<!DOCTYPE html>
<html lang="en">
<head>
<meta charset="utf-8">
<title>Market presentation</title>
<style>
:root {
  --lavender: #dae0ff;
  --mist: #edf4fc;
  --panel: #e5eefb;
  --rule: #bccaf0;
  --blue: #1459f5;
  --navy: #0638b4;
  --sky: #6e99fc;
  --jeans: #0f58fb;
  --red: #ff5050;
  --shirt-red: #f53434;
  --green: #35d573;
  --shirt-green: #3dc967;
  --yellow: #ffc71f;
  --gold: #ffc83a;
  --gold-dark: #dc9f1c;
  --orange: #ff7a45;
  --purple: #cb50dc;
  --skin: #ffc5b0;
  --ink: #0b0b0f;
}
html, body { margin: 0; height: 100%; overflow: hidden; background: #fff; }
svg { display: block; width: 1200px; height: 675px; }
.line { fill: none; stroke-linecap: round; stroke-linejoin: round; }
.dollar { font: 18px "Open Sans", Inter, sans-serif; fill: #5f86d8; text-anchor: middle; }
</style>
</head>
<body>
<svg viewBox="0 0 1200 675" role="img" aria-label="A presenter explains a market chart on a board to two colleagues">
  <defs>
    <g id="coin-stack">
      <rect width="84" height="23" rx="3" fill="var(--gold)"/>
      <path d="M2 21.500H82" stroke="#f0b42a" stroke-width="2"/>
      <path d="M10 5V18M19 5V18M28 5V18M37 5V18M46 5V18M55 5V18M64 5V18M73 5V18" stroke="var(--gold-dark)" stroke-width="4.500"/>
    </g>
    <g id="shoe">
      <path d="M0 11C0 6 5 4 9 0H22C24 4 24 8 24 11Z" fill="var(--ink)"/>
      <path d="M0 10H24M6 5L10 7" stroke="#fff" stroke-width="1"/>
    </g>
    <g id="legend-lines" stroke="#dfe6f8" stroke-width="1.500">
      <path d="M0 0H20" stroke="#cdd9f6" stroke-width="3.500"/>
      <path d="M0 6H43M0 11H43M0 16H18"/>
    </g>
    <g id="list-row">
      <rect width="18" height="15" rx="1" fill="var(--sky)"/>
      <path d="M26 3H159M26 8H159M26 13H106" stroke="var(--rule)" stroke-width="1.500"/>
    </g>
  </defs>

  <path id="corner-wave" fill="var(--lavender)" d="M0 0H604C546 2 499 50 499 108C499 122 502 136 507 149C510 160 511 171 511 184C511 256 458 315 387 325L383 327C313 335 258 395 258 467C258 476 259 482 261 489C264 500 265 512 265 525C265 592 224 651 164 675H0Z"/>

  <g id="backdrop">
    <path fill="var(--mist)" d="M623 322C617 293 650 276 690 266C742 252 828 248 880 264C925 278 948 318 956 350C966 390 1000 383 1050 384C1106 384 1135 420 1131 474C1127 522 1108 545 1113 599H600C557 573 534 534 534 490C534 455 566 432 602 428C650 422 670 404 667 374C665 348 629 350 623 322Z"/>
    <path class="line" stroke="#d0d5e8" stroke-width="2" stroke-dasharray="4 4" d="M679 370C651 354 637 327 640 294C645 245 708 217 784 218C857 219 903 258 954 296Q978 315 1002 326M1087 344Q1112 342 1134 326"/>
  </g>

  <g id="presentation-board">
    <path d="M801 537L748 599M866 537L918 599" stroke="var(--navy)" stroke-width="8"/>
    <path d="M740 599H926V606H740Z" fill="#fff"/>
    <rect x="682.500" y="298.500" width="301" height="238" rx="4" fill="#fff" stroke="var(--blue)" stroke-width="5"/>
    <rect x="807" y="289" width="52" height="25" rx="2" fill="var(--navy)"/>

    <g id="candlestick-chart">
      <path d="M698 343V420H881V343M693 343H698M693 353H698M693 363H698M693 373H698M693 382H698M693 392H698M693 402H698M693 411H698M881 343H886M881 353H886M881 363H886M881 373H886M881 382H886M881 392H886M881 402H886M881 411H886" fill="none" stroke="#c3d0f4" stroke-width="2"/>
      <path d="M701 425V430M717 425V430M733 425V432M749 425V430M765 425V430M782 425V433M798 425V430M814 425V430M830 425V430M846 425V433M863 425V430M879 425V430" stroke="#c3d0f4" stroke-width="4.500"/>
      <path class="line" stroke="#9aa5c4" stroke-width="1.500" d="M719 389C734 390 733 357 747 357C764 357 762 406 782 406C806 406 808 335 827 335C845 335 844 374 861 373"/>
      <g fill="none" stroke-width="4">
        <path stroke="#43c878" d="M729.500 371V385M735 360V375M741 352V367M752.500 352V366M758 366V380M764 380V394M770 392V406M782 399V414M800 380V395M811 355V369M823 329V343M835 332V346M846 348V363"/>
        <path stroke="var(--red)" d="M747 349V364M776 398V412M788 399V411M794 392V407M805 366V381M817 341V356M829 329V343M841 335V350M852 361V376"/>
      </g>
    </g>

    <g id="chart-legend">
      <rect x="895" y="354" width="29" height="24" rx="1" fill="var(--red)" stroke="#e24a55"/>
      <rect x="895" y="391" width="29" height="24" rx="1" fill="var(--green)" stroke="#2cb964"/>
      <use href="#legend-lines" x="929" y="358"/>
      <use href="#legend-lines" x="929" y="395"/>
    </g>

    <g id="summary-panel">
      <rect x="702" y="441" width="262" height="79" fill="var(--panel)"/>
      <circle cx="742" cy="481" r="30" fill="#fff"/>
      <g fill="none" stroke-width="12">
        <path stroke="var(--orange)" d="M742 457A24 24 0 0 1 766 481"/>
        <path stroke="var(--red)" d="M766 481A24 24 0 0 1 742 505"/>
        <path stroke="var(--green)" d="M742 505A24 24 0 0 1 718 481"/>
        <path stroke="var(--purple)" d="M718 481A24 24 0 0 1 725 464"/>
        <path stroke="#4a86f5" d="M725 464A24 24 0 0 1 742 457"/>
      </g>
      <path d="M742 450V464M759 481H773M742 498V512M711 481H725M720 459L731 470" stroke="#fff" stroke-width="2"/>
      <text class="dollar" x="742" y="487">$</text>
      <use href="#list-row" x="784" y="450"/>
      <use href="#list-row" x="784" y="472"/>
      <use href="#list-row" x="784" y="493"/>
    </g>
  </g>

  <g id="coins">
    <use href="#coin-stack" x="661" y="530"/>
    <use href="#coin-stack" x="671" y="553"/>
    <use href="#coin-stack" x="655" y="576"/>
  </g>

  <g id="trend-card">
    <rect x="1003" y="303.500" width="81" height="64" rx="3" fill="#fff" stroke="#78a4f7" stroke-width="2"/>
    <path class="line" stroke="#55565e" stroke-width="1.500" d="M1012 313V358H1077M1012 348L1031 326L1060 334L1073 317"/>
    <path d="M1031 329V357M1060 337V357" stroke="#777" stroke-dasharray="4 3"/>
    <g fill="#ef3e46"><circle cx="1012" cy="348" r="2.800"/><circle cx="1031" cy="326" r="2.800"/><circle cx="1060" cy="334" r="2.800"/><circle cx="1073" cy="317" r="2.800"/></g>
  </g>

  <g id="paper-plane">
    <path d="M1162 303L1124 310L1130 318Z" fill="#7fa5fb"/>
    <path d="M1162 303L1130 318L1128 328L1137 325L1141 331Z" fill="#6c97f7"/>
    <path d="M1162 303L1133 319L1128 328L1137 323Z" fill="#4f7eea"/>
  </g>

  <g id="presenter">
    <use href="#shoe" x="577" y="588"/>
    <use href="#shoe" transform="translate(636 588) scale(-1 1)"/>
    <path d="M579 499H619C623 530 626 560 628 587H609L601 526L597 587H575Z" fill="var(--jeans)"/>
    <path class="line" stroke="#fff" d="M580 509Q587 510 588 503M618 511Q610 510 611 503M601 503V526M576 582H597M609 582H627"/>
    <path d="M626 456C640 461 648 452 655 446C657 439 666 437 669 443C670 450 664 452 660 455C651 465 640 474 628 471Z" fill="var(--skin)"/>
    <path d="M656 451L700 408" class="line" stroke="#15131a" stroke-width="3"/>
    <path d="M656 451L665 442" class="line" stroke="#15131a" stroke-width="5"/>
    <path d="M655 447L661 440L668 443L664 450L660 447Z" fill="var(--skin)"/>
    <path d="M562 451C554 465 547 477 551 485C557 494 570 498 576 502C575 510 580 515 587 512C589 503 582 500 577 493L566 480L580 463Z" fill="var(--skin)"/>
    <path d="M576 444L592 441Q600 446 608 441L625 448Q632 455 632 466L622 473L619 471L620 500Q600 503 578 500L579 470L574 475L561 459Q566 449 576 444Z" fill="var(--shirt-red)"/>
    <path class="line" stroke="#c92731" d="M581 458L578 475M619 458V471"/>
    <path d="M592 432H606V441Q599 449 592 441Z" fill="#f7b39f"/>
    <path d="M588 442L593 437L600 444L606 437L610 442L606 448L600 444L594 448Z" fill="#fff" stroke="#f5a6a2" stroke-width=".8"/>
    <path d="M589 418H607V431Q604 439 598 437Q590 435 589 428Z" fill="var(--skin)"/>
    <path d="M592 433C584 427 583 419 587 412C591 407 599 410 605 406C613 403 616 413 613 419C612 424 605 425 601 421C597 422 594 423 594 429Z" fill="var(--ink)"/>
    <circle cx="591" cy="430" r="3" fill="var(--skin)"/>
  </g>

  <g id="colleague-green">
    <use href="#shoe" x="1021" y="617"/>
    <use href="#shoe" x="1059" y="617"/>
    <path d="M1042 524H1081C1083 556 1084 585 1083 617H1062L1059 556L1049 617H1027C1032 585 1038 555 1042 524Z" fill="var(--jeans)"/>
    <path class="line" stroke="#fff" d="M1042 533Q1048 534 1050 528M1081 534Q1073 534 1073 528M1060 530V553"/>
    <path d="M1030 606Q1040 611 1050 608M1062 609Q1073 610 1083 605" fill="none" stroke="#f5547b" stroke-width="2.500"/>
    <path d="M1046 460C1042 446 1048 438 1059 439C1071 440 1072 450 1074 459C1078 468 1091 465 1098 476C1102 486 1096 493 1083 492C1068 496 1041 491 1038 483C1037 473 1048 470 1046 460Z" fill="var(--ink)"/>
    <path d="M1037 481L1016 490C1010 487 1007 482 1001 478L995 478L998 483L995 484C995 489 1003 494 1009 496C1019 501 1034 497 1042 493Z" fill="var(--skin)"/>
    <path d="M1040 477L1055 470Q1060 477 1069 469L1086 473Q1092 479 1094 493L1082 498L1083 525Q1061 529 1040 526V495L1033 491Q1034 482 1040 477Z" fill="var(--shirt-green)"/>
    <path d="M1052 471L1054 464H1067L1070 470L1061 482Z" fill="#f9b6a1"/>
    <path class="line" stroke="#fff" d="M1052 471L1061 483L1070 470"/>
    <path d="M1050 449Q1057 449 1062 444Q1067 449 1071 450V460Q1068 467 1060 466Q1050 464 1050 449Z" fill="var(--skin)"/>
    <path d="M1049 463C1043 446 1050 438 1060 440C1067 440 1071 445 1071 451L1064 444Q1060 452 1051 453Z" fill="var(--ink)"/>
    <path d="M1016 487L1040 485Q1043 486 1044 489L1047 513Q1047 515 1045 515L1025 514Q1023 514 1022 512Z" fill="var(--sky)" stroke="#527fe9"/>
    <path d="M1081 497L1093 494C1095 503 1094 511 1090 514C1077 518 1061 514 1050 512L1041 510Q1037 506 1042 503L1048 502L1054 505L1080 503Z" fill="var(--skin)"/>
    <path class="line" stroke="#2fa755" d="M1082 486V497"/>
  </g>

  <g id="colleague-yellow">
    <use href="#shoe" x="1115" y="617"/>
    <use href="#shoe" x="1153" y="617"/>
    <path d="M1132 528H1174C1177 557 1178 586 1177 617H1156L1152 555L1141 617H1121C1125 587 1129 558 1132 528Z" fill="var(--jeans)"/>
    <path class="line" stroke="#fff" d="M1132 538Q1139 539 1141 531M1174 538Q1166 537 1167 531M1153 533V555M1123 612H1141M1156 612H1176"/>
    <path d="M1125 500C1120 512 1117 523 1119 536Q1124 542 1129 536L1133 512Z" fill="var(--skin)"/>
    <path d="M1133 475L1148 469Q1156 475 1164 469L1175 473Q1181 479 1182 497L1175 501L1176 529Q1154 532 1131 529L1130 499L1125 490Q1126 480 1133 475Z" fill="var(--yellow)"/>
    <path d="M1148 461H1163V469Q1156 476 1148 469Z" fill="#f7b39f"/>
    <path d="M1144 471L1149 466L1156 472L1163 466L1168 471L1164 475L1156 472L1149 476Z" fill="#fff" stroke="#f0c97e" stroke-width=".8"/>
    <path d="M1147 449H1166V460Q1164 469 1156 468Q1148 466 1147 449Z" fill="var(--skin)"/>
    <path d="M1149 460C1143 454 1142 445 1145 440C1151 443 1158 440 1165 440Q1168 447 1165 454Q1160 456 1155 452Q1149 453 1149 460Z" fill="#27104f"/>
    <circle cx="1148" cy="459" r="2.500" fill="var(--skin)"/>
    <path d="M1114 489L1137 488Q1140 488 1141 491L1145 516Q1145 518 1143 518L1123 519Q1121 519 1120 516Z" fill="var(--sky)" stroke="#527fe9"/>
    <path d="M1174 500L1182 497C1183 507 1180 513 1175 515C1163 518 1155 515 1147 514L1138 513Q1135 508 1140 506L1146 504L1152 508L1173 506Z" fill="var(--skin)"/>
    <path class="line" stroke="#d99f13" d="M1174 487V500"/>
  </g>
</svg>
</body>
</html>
◆ ◆ ◆
Exercise requirements:
Gather from the entries above all lines that include the string "shoe".

Result of this exercise:
    <g id="shoe">
    <use href="#shoe" x="577" y="588"/>
    <use href="#shoe" transform="translate(636 588) scale(-1 1)"/>
    <use href="#shoe" x="1021" y="617"/>
    <use href="#shoe" x="1059" y="617"/>
    <use href="#shoe" x="1115" y="617"/>
    <use href="#shoe" x="1153" y="617"/>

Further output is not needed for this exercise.